Specially targeted: patients with a body mass index of 30 or more — which is currently one in three Americans.
Under the current health care law, medicare and most other insurers would be required to cover the cost of any recommended weight loss services. Under current guidelines, many health insurance companies aren’t required — and don’t cover — weight loss counseling. And according to a recent study, more than half of obese patients had never been told they were obese by their doctors. The Preventative Services Task Force, though, found that obese patients found the most success with “intensive, multicomponent behavioral interventions,” involving at least a dozen counseling sessions.
“These types of programs really focus on changing your lifestyle,” said task force member David Grossman. “Some commercial and non-profit weight-management programs offer many of these features.”
Why is curbing obesity necessary? Aside from the health problems associated with being obese, obesity accounts an estimated $147 billion in annual healthcare spending.
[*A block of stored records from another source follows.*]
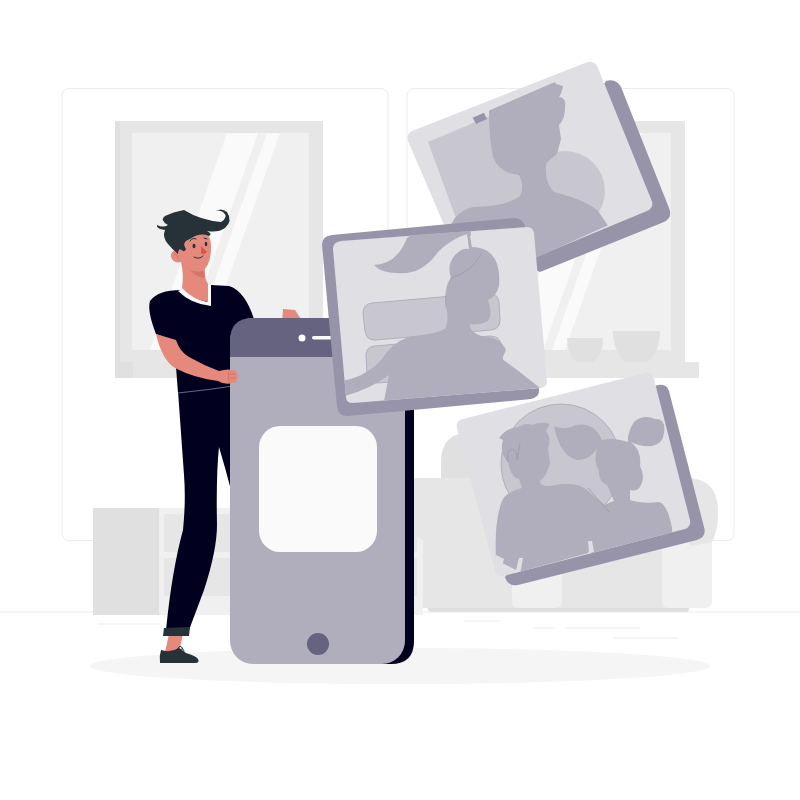
<!DOCTYPE html>
<html lang="en">
<head>
<meta charset="utf-8">
<title>Sharing photos from a phone</title>
<style>
:root {
  --paper: #ffffff;
  --line: #ebebeb;
  --wall-1: #e6e6e6;
  --wall-2: #e0e0e0;
  --wall-3: #f0f0f0;
  --glare: #fafafa;
  --floor: #f5f5f5;
  --navy: #02001f;
  --plum: #666380;
  --frame: #9794aa;
  --lilac: #b0aebd;
  --mist: #c8c7d0;
  --pale: #e0dfe4;
  --skin: #e4897b;
  --skin-dark: #d37568;
  --ink: #263238;
}
html, body { margin: 0; background: var(--paper); overflow: hidden; }
svg { display: block; width: 800px; height: 800px; }
.line { fill: none; stroke: var(--line); }
.wall-1 { fill: var(--wall-1); }
.wall-2 { fill: var(--wall-2); }
.wall-3 { fill: var(--wall-3); }
.glare { fill: var(--glare); }
.floor { fill: var(--floor); }
.navy { fill: var(--navy); }
.plum { fill: var(--plum); }
.frame { fill: var(--frame); }
.lilac { fill: var(--lilac); }
.mist { fill: var(--mist); }
.pale { fill: var(--pale); }
.skin { fill: var(--skin); }
.ink { fill: var(--ink); }
.fold { fill: none; stroke: var(--frame); stroke-width: .7; }
.stroke-ink { fill: none; stroke: var(--ink); stroke-linecap: round; }
.stroke-skin { fill: none; stroke: var(--skin-dark); stroke-linecap: round; }
</style>
</head>
<body>
<svg viewBox="0 0 800 800" role="img" aria-label="A young man leans on a giant phone while photo cards float out of it">
  <defs>
    <g id="window">
      <rect class="wall-1" x="115" y="121" width="208" height="257"/>
      <rect class="wall-2" x="115" y="121" width="5" height="257"/>
      <rect class="wall-3" x="132" y="133" width="177" height="217"/>
      <path class="glare" d="M227 133H258L181 350H150ZM267 133H280L203 350H190Z"/>
    </g>
    <clipPath id="portrait-area"><path d="M414 143L585 69Q591 67 594 73L648 198Q651 206 644 209L520 265L470 285Z"/></clipPath>
    <clipPath id="selfie-area"><path d="M341 240L527 227Q533 227 534 233L547 381Q547 387 541 388L353 403Q346 403 346 397L332 249Q332 241 341 240Z"/></clipPath>
    <clipPath id="couple-area"><path d="M463 419L645 374Q652 372 653 379L690 520Q691 527 685 529L503 576Q497 578 495 571L458 428Q456 421 463 419Z"/></clipPath>
  </defs>

  <g id="room">
    <rect class="line" x="62" y="88.500" width="326" height="452" rx="7"/>
    <rect class="line" x="407" y="88.500" width="327" height="452" rx="7"/>
    <path class="line" d="M0 612H800"/>
    <use href="#window"/>
    <rect class="wall-2" x="115" y="362" width="18" height="16"/>
    <use href="#window" x="362"/>
    <rect class="wall-1" x="463" y="362" width="236" height="16"/>
    <g id="bowls" class="wall-2">
      <path d="M567 338H603Q603 355 593 362H577Q567 355 567 338Z"/>
      <path d="M613 331H660Q660 352 647 362H626Q613 352 613 331Z"/>
    </g>
    <g id="cabinet">
      <rect class="wall-3" x="158" y="508" width="265" height="107"/>
      <rect class="wall-2" x="93" y="508" width="66" height="107"/>
      <rect class="wall-1" x="164" y="514" width="253" height="38"/>
      <rect class="wall-1" x="164" y="558" width="253" height="38"/>
    </g>
    <g id="sofa">
      <path class="wall-2" d="M441 530V462Q441 432 472 432H660V530Z"/>
      <rect class="wall-2" x="428" y="600" width="261" height="12" rx="3"/>
      <path class="wall-1" d="M400 478H470Q500 478 510 510V608H423V540Q400 530 400 500Z"/>
      <rect class="wall-1" x="500" y="540" width="190" height="68"/>
      <path class="wall-3" d="M512 560H562V601Q562 608 555 608H519Q512 608 512 601Z"/>
      <path class="wall-3" d="M662 478H686Q718 478 718 512Q718 530 712 542V601Q712 608 705 608H668Q662 608 662 601Z"/>
      <path class="wall-1" d="M672 478H686Q718 478 718 512Q718 530 712 542L690 546Z"/>
    </g>
    <path class="line" d="M98 624H160M464 621H501M532 628H556M564 628H640M613 638H678"/>
    <ellipse class="floor" cx="400" cy="666" rx="310" ry="18"/>
  </g>

  <g id="man">
    <g id="far-hand">
      <path class="skin" d="M283 309L295 310L301 319L296 326L282 324Z"/>
    </g>
    <g id="shoe">
      <path class="skin" d="M169 634L183 634L179 652H165Z"/>
      <path class="ink" d="M161 650Q170 653 179 648L186 653Q196 656 198 659Q200 663 195 663H160Q159 656 161 650Z"/>
      <path class="stroke-ink" d="M177 650Q180 643 183 649M179 650Q184 647 184 652"/>
    </g>
    <path id="trousers" class="navy" d="M178 391L245 382V490H231Q225 467 219 447Q216 475 217 525Q217 550 204 590L189 630H166Q172 570 183 530Q186 500 184 475Z"/>
    <path class="ink" d="M164 628L190 627L189 636H163Z"/>
    <path id="shirt" class="navy" d="M181 290Q158 290 150 301Q147 311 156 334L174 341L178 393L245 385V330L254 319Q245 291 229 286L211 285Z"/>
    <path class="fold" d="M178 393Q208 390 240 385"/>
    <path class="glare" d="M178 291L185 288Q195 300 207 302L208 285L211 285V306Q191 304 178 291Z"/>
    <path id="neck" class="skin" d="M181 262L205 265Q204 279 208 284V302Q193 300 182 288Q184 275 181 262Z"/>
    <path d="M187 266Q197 274 203 270L205 278Q194 277 187 266Z" fill="var(--skin-dark)"/>
    <g id="head">
      <path class="skin" d="M180 240Q185 230 200 229Q211 232 211 247Q211 266 202 271Q189 274 182 262Q173 264 171 257Q170 249 180 250Z"/>
      <path class="ink" d="M178 254Q172 249 168 244Q162 237 165 230Q156 229 157 225Q163 228 168 225Q159 220 165 216Q173 212 184 210Q200 220 221 222Q229 217 223 212Q218 209 214 212Q221 207 227 212Q233 221 225 228Q218 233 207 231Q213 234 209 236Q200 232 190 239Q181 242 186 249Q184 253 182 250Q178 248 178 254Z"/>
      <ellipse class="ink" cx="194" cy="246" rx="1.500" ry="2.200"/>
      <ellipse class="ink" cx="206" cy="244" rx="1.300" ry="2.200"/>
      <path class="stroke-ink" d="M190 241Q193 237 196 239M204 238L207 239M194 257Q199 260 203 256"/>
      <path d="M201 246L207 252Q203 256 201 253Z" fill="#d9534f"/>
      <path class="stroke-skin" d="M174 255Q177 253 178 258"/>
    </g>
  </g>

  <g id="phone">
    <path class="navy" d="M255 318H391Q414 318 414 341V641Q414 664 391 664H255Z"/>
    <rect class="lilac" x="230" y="318" width="175" height="346" rx="23"/>
    <path class="plum" d="M230 357V341Q230 318 253 318H382Q405 318 405 341V357Z"/>
    <circle class="glare" cx="302" cy="338" r="3.500"/>
    <rect class="glare" x="312" y="336" width="40" height="3.500" rx="1.700"/>
    <rect class="glare" x="259" y="426" width="118" height="126" rx="21"/>
    <circle class="plum" cx="318" cy="644" r="11"/>
  </g>

  <g id="near-arm">
    <path class="skin" d="M156 334L176 340Q180 352 189 357Q203 365 219 371Q229 368 236 371Q239 376 236 382Q226 386 218 381Q194 378 175 368Q162 360 156 334Z"/>
    <path class="stroke-skin" d="M229 371Q227 377 229 383M230 374H235M230 378H235"/>
  </g>

  <g id="portrait-card">
    <path class="frame" d="M606 81Q616 78 621 87L669 208Q673 218 664 222L540 272L490 250Z"/>
    <path class="pale" d="M412 131L585 63Q594 59 598 68L651 199Q655 207 647 211L524 262L460 262L408 141Q406 134 412 131Z"/>
    <g clip-path="url(#portrait-area)">
      <path class="mist" d="M428 142L497 113L550 240L475 270Z"/>
      <path class="frame" d="M469 111L480 105L487 119L476 124Z"/>
      <circle class="mist" cx="565" cy="191" r="40"/>
      <path class="lilac" d="M489 112Q487 89 509 82Q525 83 541 77Q551 74 556 84L563 86Q562 93 559 97Q567 98 565 108Q565 119 559 125L561 139L557 154Q549 160 546 164Q544 182 554 192Q586 200 598 211L611 230L540 265L448 240Q449 213 473 207Q506 207 520 196Q525 186 519 175Q499 173 493 157Q489 137 489 112Z"/>
    </g>
  </g>

  <g id="selfie-card">
    <path class="frame" d="M332 235L514 218Q522 218 525 226L539 389Q540 397 531 399L348 416Q338 416 337 407L322 245Q322 236 332 235Z"/>
    <path class="pale" d="M341 241L527 227Q533 227 534 233L547 381Q547 387 541 388L353 403Q346 403 346 397L333 249Q333 242 341 241Z"/>
    <g clip-path="url(#selfie-area)">
      <path class="mist" stroke="var(--lilac)" d="M372 303L487 293Q498 293 499 302L500 320Q500 329 491 330L375 340Q366 340 365 331L363 313Q363 304 372 303ZM375 346L490 336Q500 336 501 345L503 364Q503 372 494 373L378 383Q368 383 367 374L366 355Q366 347 375 346Z"/>
      <path class="lilac" d="M374 265Q397 264 407 238Q420 226 470 225L472 247Q484 247 491 254Q501 264 499 286Q496 297 488 300Q493 313 488 321Q477 326 470 324Q469 333 485 337Q500 337 506 350L502 359Q515 368 540 388L384 401L389 375Q370 389 345 396L342 381Q371 376 387 352Q399 338 414 336Q443 333 446 327Q449 317 446 307Q445 289 451 278Q446 264 456 254Q462 248 469 249L467 234Q451 239 438 252Q421 276 397 273Q381 273 374 265Z"/>
      <path class="pale" d="M470 236L472 247L474 235Z"/>
      <path class="fold" d="M446 307Q444 289 451 278Q472 272 481 254"/>
    </g>
  </g>

  <g id="couple-card">
    <path class="frame" d="M655 386Q666 382 669 391L704 527Q707 537 697 540L518 585Q508 587 505 577L540 535Z"/>
    <path class="pale" d="M463 419L645 373Q652 371 654 379L690 520Q691 527 685 529L503 576Q497 578 495 571L457 428Q455 421 463 419Z"/>
    <g clip-path="url(#couple-area)">
      <circle class="mist" cx="561" cy="464" r="60" stroke="var(--lilac)"/>
      <path id="girl" class="lilac" d="M554 426Q565 431 576 425Q594 422 602 440Q613 437 628 442Q627 433 634 422Q643 414 655 419Q666 418 664 433Q663 444 652 446Q640 447 631 442Q642 451 640 466Q646 477 640 487Q636 492 630 490V500Q642 504 659 502Q668 505 672 528L673 545L592 560L590 515Q603 504 614 501L607 485Q598 481 599 470Q593 463 597 449Q588 461 577 460Q560 456 554 426Z"/>
      <path id="boy" class="lilac" d="M499 438Q506 428 518 427Q526 422 532 425Q541 421 550 424L546 431Q552 440 548 448L550 464Q546 477 540 481Q540 488 555 485Q576 481 587 490L615 514Q605 536 592 545L588 553L520 572L496 560Q494 521 502 501Q505 493 522 488L519 479Q511 478 508 462Q499 453 503 440Z"/>
      <path class="fold" d="M508 462Q506 451 512 449Q518 451 517 460L520 443M588 488L609 512"/>
      <path class="pale" d="M496 555L504 559L500 574H494ZM519 558L523 558L520 574H515ZM588 541L592 541L594 552H589Z"/>
    </g>
  </g>
</svg>
</body>
</html>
But the panel’s recommendations — and their impact — may be short-lived, depending on the Supreme Court’s ruling on the constitutionality of the current health care law. The ruling is expected to come down on Thursday.